The California Air Resources Board (CARB) is also pursuing CO2 standards for MY 2017-25 cars and trucks. CARB intends to coordinate its action with the EPA and NHTSA, along with the automakers and other stakeholders, with the goal of setting a single national standard. Federal regulators intend to issue a "game plan" for MY 2017-25 light-duty vehicles by September 2010 and adopt a final rule by mid-2012, while CARB officials want to complete action on the CO2 standards by the end of 2010.
Drastically increased CAFE potentially limits consumer choice if manufacturers are forced to make smaller, less powerful, and less useful cars and light-duty vehicles in order to meet government fuel economy demands. Market-based solutions must be employed which allow the consumer to participate in and respond to national energy policies.
Lighting Equipment Advances & Government Regulations: Issues Affecting the Automotive Aftermarket

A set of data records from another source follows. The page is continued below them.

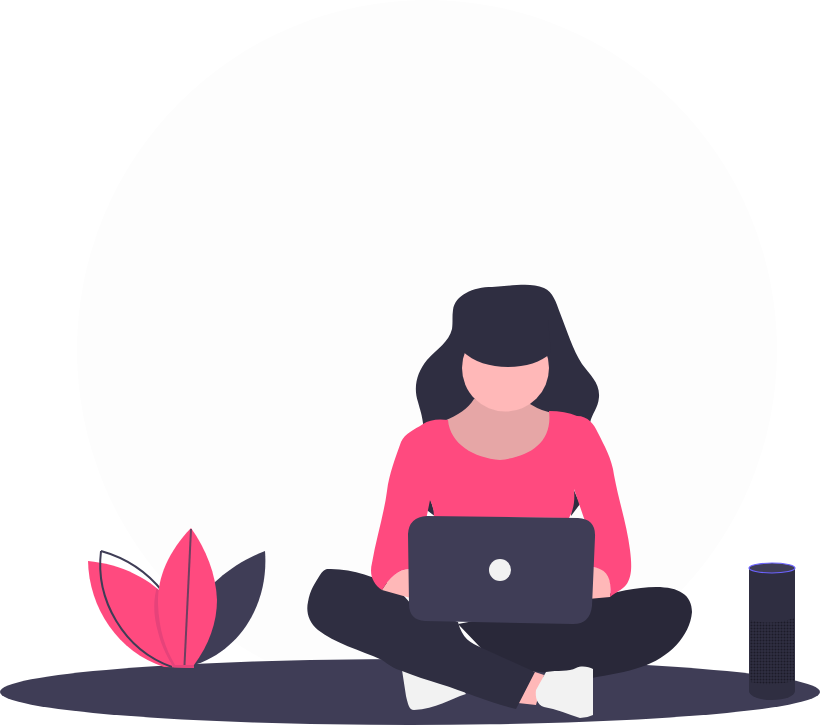
<!DOCTYPE html>
<html lang="en">
<head>
<meta charset="utf-8">
<title>Woman working on a laptop</title>
<style>
:root {
  --paper: #ffffff;
  --halo: #fdfdfd;
  --slate: #3f3d56;
  --ink: #2f2e41;
  --ink-deep: #292839;
  --pink: #ff4a7f;
  --pink-shade: #e6437a;
  --skin: #ffb8b8;
  --skin-shade: #e6a6a6;
  --light: #f2f2f2;
  --glow: #6c63ff;
}
html, body { margin: 0; background: var(--paper); overflow: hidden; }
.illustration { display: block; width: 820px; height: 726px; }
.halo { fill: var(--halo); }
.slate { fill: var(--slate); }
.ink { fill: var(--ink); }
.ink-deep { fill: var(--ink-deep); }
.pink { fill: var(--pink); }
.pink-shade { fill: var(--pink-shade); }
.skin { fill: var(--skin); }
.skin-shade { fill: var(--skin-shade); }
.light { fill: var(--light); }
.outline { fill: none; stroke: var(--slate); stroke-width: 2; }
.glow-ring { fill: var(--slate); stroke: var(--glow); stroke-width: 1.2; }
</style>
</head>
<body>
<svg class="illustration" viewBox="0 0 820 726" role="img" aria-label="A woman sits cross-legged with a laptop, between a plant and a smart speaker">
  <defs>
    <pattern id="speaker-holes" width="3" height="3" patternUnits="userSpaceOnUse">
      <circle cx="1.5" cy="1.5" r="1" fill="#1c1b29"/>
    </pattern>
    <clipPath id="front-leaf-clip">
      <path d="M88 561C120 564 152 578 172 604C186 624 192 646 194 668L164 667C118 652 89 608 88 561Z"/>
    </clipPath>
  </defs>

  <circle class="halo" cx="427" cy="350" r="350"/>
  <ellipse class="slate" cx="410" cy="692" rx="410" ry="33"/>

  <g id="plant">
    <path class="slate" d="M265 551C234 563 206 585 192 612C184 632 184 650 188 667L197 664C242 648 269 602 265 551Z"/>
    <path class="pink" d="M88 561C120 564 152 578 172 604C186 624 192 646 194 668L164 667C118 652 89 608 88 561Z"/>
    <path class="pink-shade" clip-path="url(#front-leaf-clip)" d="M188 532C158 568 148 598 158 632C162 648 168 658 174 668L200 668Z"/>
    <path class="outline" d="M101 551C126 558 148 573 163 592M101 551C95 600 124 650 172 667"/>
    <path class="pink" d="M191 528C169 551 157 577 158 604C159 630 165 648 175 665L194 665C209 645 217 622 217 600C216 574 206 549 191 528Z"/>
    <path class="outline" stroke-opacity=".75" d="M191 529L184.500 665"/>
  </g>

  <g id="speaker">
    <path class="ink" d="M749 568H795V691C795 696 785 700 772 700C759 700 749 696 749 691Z"/>
    <path fill="url(#speaker-holes)" d="M750 620Q772 626 794 618V681Q772 687 750 682Z"/>
    <ellipse class="glow-ring" cx="772" cy="568" rx="23" ry="5"/>
  </g>

  <g id="woman">
    <g id="hair-back">
      <path class="ink" d="M453 310C455 295 473 287 492 287C512 286 530 282 544 288C553 292 556 302 560 313C567 331 573 350 582 364C590 375 600 383 599 397C598 409 592 413 590 423L570 440H424C424 420 421 413 418 402C413 387 417 372 427 360C437 349 449 342 452 329C453 322 452 316 453 310Z"/>
      <path class="ink" d="M430 498L424 508L436 517ZM573 488L580 504L571 516Z"/>
    </g>

    <g id="legs">
      <path class="ink-deep" d="M458 624L592 598C616 592 636 587 656 587C679 587 692 595 692 612C690 636 669 658 641 667C627 672 608 675 592 678L540 672L500 668Z"/>
      <path class="light" d="M402 670L462 688L466 694C450 699 436 709 414 710C409 710 408 704 406 696Z"/>
      <path class="skin" d="M532 671L544 675L536 705L518 703Z"/>
      <path class="ink" d="M327 569C352 568 374 577 396 587L412 605L458 622C462 638 470 643 482 648L535 672L516 709C490 703 466 692 440 684C428 680 414 676 402 671C394 669 388 664 382 660C360 650 334 643 318 630C308 622 306 611 308 602C310 590 315 583 320 575Q323 570 327 569Z"/>
      <path class="light" d="M546 672C558 670 569 672 576 668C582 665 589 667 593 669V715Q587 718 580 718C568 714 556 709 544 707C537 705 535 697 536 690Z"/>
    </g>

    <g id="torso">
      <path class="skin" d="M382 590C390 577 398 568 414 569V599ZM588 568C600 566 610 572 610 582V597L588 599Z"/>
      <path class="skin-shade" d="M474 399C468 409 458 415 444 421L460 462H545L554 413Q543 412 530 404Z"/>
      <path class="pink" d="M448 420C450 444 474 458 500 460C529 457 553 443 549 411Q565 411 577 416C588 416 594 424 598 433C604 445 612 459 614 475C619 502 627 525 630 550C632 566 632 577 626 585C622 590 616 592 610 597C612 577 607 569 592 567L588 530L574 489C575 500 574 509 569 518L434 517Q434 508 430 500L426 520L412 569C399 568 390 577 382 590C373 584 369 575 372 563C376 539 384 514 387 491C389 474 396 456 401 442C405 433 414 430 423 424Q432 418 448 420Z"/>
    </g>

    <g id="head">
      <circle class="skin" cx="505.500" cy="368" r="43.500"/>
      <path class="ink" d="M462 351C474 362 490 367 508 367C526 367 541 362 551 353L548 320H462Z"/>
    </g>

    <g id="laptop">
      <path class="slate" d="M427 516L578 518Q596 519 595 537L592 606Q590 624 573 624L425 621Q409 620 409 604L408 534Q409 517 427 516Z"/>
      <circle class="light" cx="500" cy="570" r="11"/>
    </g>
  </g>
</svg>
</body>
</html>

Lighting technology has entered a new dimension. Light emitting diodes, for example, are blazing a new path from taillamps to headlamps. Car lamps can now produce light beams that bend around corners, lengthen when the car is going fast and shorten and widen when the car slows down. The aftermarket industry is on the leading edge of these technological advances that promote safety and provide styling alternatives for new lighting products. Much of this innovative aftermarket equipment for cars, trucks, and SUVs provides greater road illumination and creates increased visibility. Federal and state regulators are working to keep current with these advances and also confirm that new products comply with existing regulations.
The National Highway Traffic Safety Administration (NHTSA) is the federal agency that regulates original and aftermarket motor vehicle lighting products, including newer technologies coming into the marketplace. Attention has been focused on non-compliant High Intensity Discharge (HID) conversion kits that may produce glare and restyled combination lamps that are missing required functions existing on the original equipment lamps. Certain clear taillamp covers, marker lamps, certain "blue" headlamp bulbs, and other equipment has also been subject to scrutiny.
Optional lighting equipment (non-federally required) is not prohibited by federal law, but is sometimes regulated by the states. Many states establish optional lighting restrictions through the authority of the state police or the state transportation agency.
State-level enforcement of federally required lighting equipment can not deviate from what is prescribed by the federal government. This is called federal preemption. However, states are free to enact and enforce safety and equipment regulations which are identical to the federal safety standards. States also have jurisdiction to enact and enforce vehicle equipment and safety regulations covering equipment not regulated at the federal level, such as "optional" or "accessory" lighting equipment. Some states prohibit a vehicle from being equipped with a lamp or lighting device unless such lamp or lighting device is expressly required or permitted by law or regulation. Other states may regulate optional lighting equipment for maximum candlepower, location and placement, aim of light beam and the times, places and conditions under which the lamps or lights may be used. They may prohibit the use of flashing, oscillating, modulating, or rotating lights of any color while the vehicle is being operated on a public highway.